Pictures paired with source code:

___

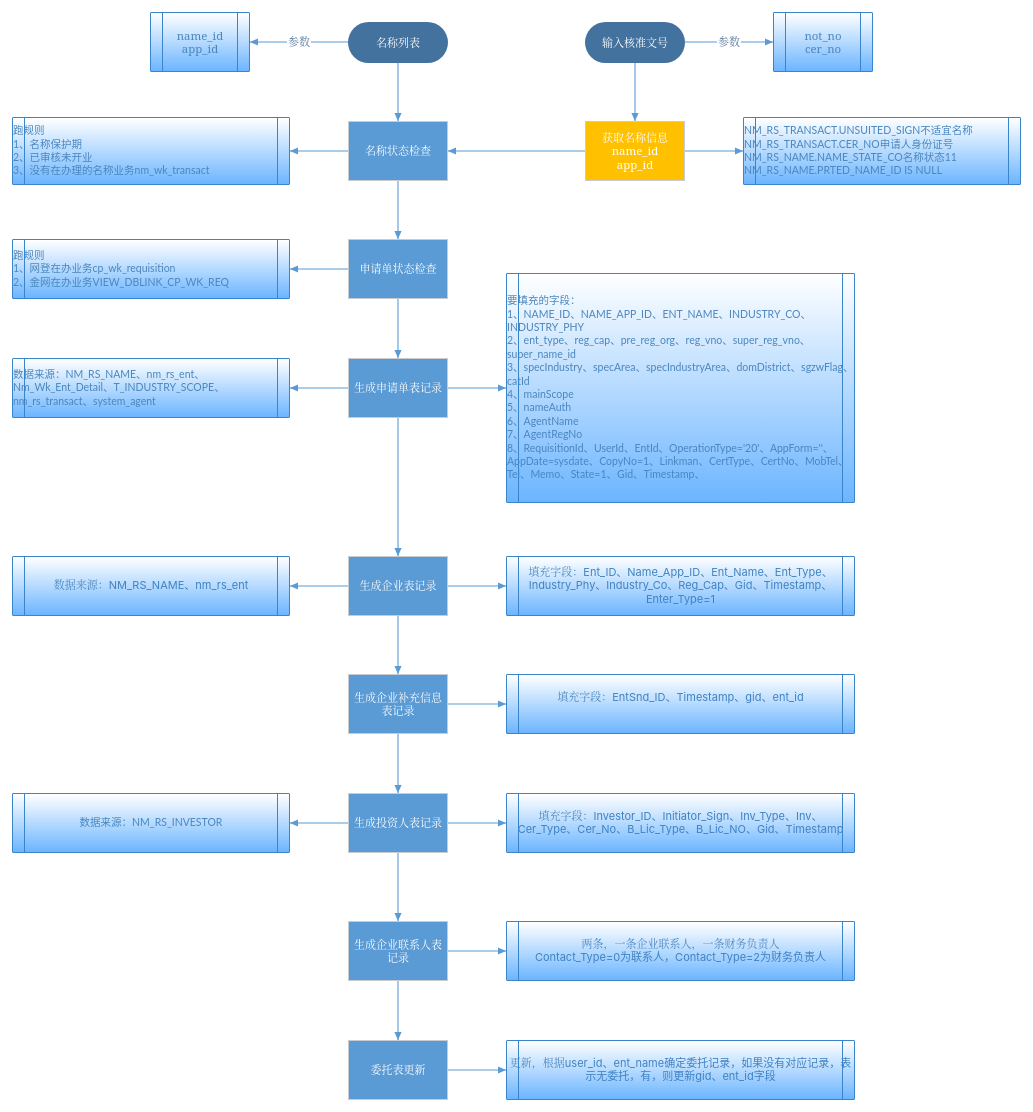
<!DOCTYPE html>
<html lang="zh-CN">
<head>
<meta charset="utf-8">
<title>名称列表流程图</title>
<style>
:root {
  --paper: #ffffff;
  --line: #5b9bd5;
  --step: #5b9bd5;
  --step-edge: #c8ccd0;
  --start: #43729f;
  --highlight: #ffc000;
  --note-edge: #3a84c9;
  --note-top: #ffffff;
  --note-bottom: #6cb5ff;
  --note-text: #4a86bd;
  --label-text: #58789a;
  --serif: "Noto Serif", "Noto Serif CJK SC", serif;
  --humanist: Lato, "Noto Sans CJK SC", sans-serif;
  --grotesque: Inter, "Noto Sans CJK SC", sans-serif;
}
* { box-sizing: border-box; }
html, body { margin: 0; overflow: hidden; }
.flowchart {
  position: relative;
  width: 1033px;
  height: 1112px;
  overflow: hidden;
  background: var(--paper);
  font: 11px/13.4px var(--serif);
}
.connectors { position: absolute; left: 0; top: 0; }
.node {
  position: absolute;
  left: calc(var(--x) * 1px);
  top: calc(var(--y) * 1px);
  display: flex;
  align-items: center;
  justify-content: center;
  text-align: center;
  white-space: nowrap;
}
.step, .start { width: 100px; color: #fff; }
.step { height: 60px; background: var(--step); border: 1px solid var(--step-edge); }
.start { height: 41px; background: var(--start); border-radius: 21px; }
.highlight { background: var(--highlight); }
.note {
  width: 278px;
  height: 60px;
  color: var(--note-text);
  background: linear-gradient(var(--note-top), var(--note-bottom));
  border: 1px solid var(--note-edge);
  border-radius: 1px;
}
.note::after {
  content: "";
  position: absolute;
  inset: 0 11px;
  border: solid var(--note-edge);
  border-width: 0 1px;
}
.parameter { width: 100px; }
.tall { height: 68px; }
.wide { width: 349px; }
.fields { height: 230px; }
.rules { font-family: var(--humanist); font-size: 10.5px; }
.rules.list { justify-content: flex-start; text-align: left; }
.data { font-family: var(--grotesque); color: #3f82c2; }
.lead { font-family: var(--serif); line-height: 0; color: var(--note-text); }
.code { font-size: 11.4px; }
.label {
  position: absolute;
  top: 35px;
  width: 24px;
  background: var(--paper);
  color: var(--label-text);
  text-align: center;
}
</style>
</head>
<body>
<main class="flowchart">
  <svg class="connectors" width="1033" height="1112" viewBox="0 0 1033 1112" aria-hidden="true">
    <defs>
      <marker id="arrowhead" viewBox="0 0 8 8" refX="8" refY="4" markerWidth="8" markerHeight="8" markerUnits="userSpaceOnUse" orient="auto">
        <polygon points="0,0.4 8,4 0,7.6" fill="#5b9bd5"/>
      </marker>
    </defs>
    <g stroke="#5b9bd5" stroke-width="1.1" marker-end="url(#arrowhead)">
      <line x1="348" y1="42" x2="250" y2="42"/>
      <line x1="685" y1="42" x2="773" y2="42"/>
      <line x1="398" y1="62" x2="398" y2="121"/>
      <line x1="635" y1="62" x2="635" y2="121"/>
      <line x1="585" y1="151" x2="448" y2="151"/>
      <line x1="685" y1="151" x2="743" y2="151"/>
      <line x1="398" y1="181" x2="398" y2="239"/>
      <line x1="398" y1="299" x2="398" y2="358"/>
      <line x1="398" y1="418" x2="398" y2="556"/>
      <line x1="398" y1="615" x2="398" y2="674"/>
      <line x1="398" y1="734" x2="398" y2="793"/>
      <line x1="398" y1="852" x2="398" y2="921"/>
      <line x1="398" y1="981" x2="398" y2="1040"/>
      <line x1="348" y1="151" x2="290" y2="151"/>
      <line x1="348" y1="269" x2="290" y2="269"/>
      <line x1="348" y1="388" x2="290" y2="388"/>
      <line x1="348" y1="586" x2="290" y2="586"/>
      <line x1="348" y1="823" x2="290" y2="823"/>
      <line x1="448" y1="388" x2="506" y2="388"/>
      <line x1="448" y1="586" x2="506" y2="586"/>
      <line x1="448" y1="704" x2="506" y2="704"/>
      <line x1="448" y1="823" x2="506" y2="823"/>
      <line x1="448" y1="951" x2="506" y2="951"/>
      <line x1="448" y1="1070" x2="506" y2="1070"/>
    </g>
  </svg>

  <span class="label" style="left:287px">参数</span>
  <span class="label" style="left:717px">参数</span>

  <div class="node note parameter code" style="--x:150;--y:12"><div>name_id<br>app_id</div></div>
  <div class="node start" style="--x:348;--y:22">名称列表</div>
  <div class="node start" style="--x:585;--y:22">输入核准文号</div>
  <div class="node note parameter code" style="--x:773;--y:12"><div>not_no<br>cer_no</div></div>

  <div class="node note tall rules list" style="--x:12;--y:117"><div>跑规则<br>1、名称保护期<br>2、已审核未开业<br>3、没有在办理的名称业务nm_wk_transact</div></div>
  <div class="node step" style="--x:348;--y:121">名称状态检查</div>
  <div class="node step highlight" style="--x:585;--y:121"><div>获取名称信息<br><span class="code">name_id<br>app_id</span></div></div>
  <div class="node note tall rules list" style="--x:743;--y:117"><div>NM_RS_TRANSACT.UNSUITED_SIGN不适宜名称<br>NM_RS_TRANSACT.CER_NO申请人身份证号<br>NM_RS_NAME.NAME_STATE_CO名称状态11<br>NM_RS_NAME.PRTED_NAME_ID IS NULL</div></div>

  <div class="node note rules list" style="--x:12;--y:239"><div>跑规则<br>1、网登在办业务cp_wk_requisition<br>2、金网在办业务VIEW_DBLINK_CP_WK_REQ</div></div>
  <div class="node step" style="--x:348;--y:239">申请单状态检查</div>

  <div class="node note rules list" style="--x:12;--y:358"><div>数据来源：NM_RS_NAME、nm_rs_ent、<br>Nm_Wk_Ent_Detail、T_INDUSTRY_SCOPE、<br>nm_rs_transact、system_agent</div></div>
  <div class="node step" style="--x:348;--y:358">生成申请单表记录</div>
  <div class="node note wide fields rules list" style="--x:506;--y:273"><div>要填充的字段：<br>1、NAME_ID、NAME_APP_ID、ENT_NAME、INDUSTRY_CO、<br>INDUSTRY_PHY<br>2、ent_type、reg_cap、pre_reg_org、reg_vno、super_reg_vno、<br>super_name_id<br>3、specIndustry、specArea、specIndustryArea、domDistrict、sgzwFlag、<br>catId<br>4、mainScope<br>5、nameAuth<br>6、AgentName<br>7、AgentRegNo<br>8、RequisitionId、UserId、EntId、OperationType='20'、AppForm=''、<br>AppDate=sysdate、CopyNo=1、Linkman、CertType、CertNo、MobTel、<br>Tel、Memo、State=1、Gid、Timestamp、</div></div>

  <div class="node note data" style="--x:12;--y:556"><div><span class="lead">数据来源：</span>NM_RS_NAME、nm_rs_ent</div></div>
  <div class="node step" style="--x:348;--y:556">生成企业表记录</div>
  <div class="node note wide data" style="--x:506;--y:556"><div><span class="lead">填充字段：</span>Ent_ID、Name_App_ID、Ent_Name、Ent_Type、<br>Industry_Phy、Industry_Co、Reg_Cap、Gid、Timestamp、<br>Enter_Type=1</div></div>

  <div class="node step" style="--x:348;--y:674"><div>生成企业补充信息<br>表记录</div></div>
  <div class="node note wide data" style="--x:506;--y:674"><div><span class="lead">填充字段：</span>EntSnd_ID、Timestamp、gid、ent_id<br>&nbsp;</div></div>

  <div class="node note rules" style="--x:12;--y:793">数据来源：NM_RS_INVESTOR</div>
  <div class="node step" style="--x:348;--y:793">生成投资人表记录</div>
  <div class="node note wide data" style="--x:506;--y:793"><div><span class="lead">填充字段：</span>Investor_ID、Initiator_Sign、Inv_Type、Inv、<br>Cer_Type、Cer_No、B_Lic_Type、B_Lic_NO、Gid、Timestamp</div></div>

  <div class="node step" style="--x:348;--y:921"><div>生成企业联系人表<br>记录</div></div>
  <div class="node note wide data" style="--x:506;--y:921"><div><span class="lead">两条，一条企业联系人，一条财务负责人</span><br>Contact_Type=0为联系人，Contact_Type=2为财务负责人</div></div>

  <div class="node step" style="--x:348;--y:1040">委托表更新</div>
  <div class="node note wide data" style="--x:506;--y:1040"><div><span class="lead">更新，根据</span>user_id、ent_name确定委托记录，如果没有对应记录，表<br>示无委托，有，则更新gid、ent_id字段</div></div>
</main>
</body>
</html>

___

- [What this task involves]: Find the string "humanist" in the data. Report each line it appears in.

- [Written solution]:
  --humanist: Lato, "Noto Sans CJK SC", sans-serif;
.rules { font-family: var(--humanist); font-size: 10.5px; }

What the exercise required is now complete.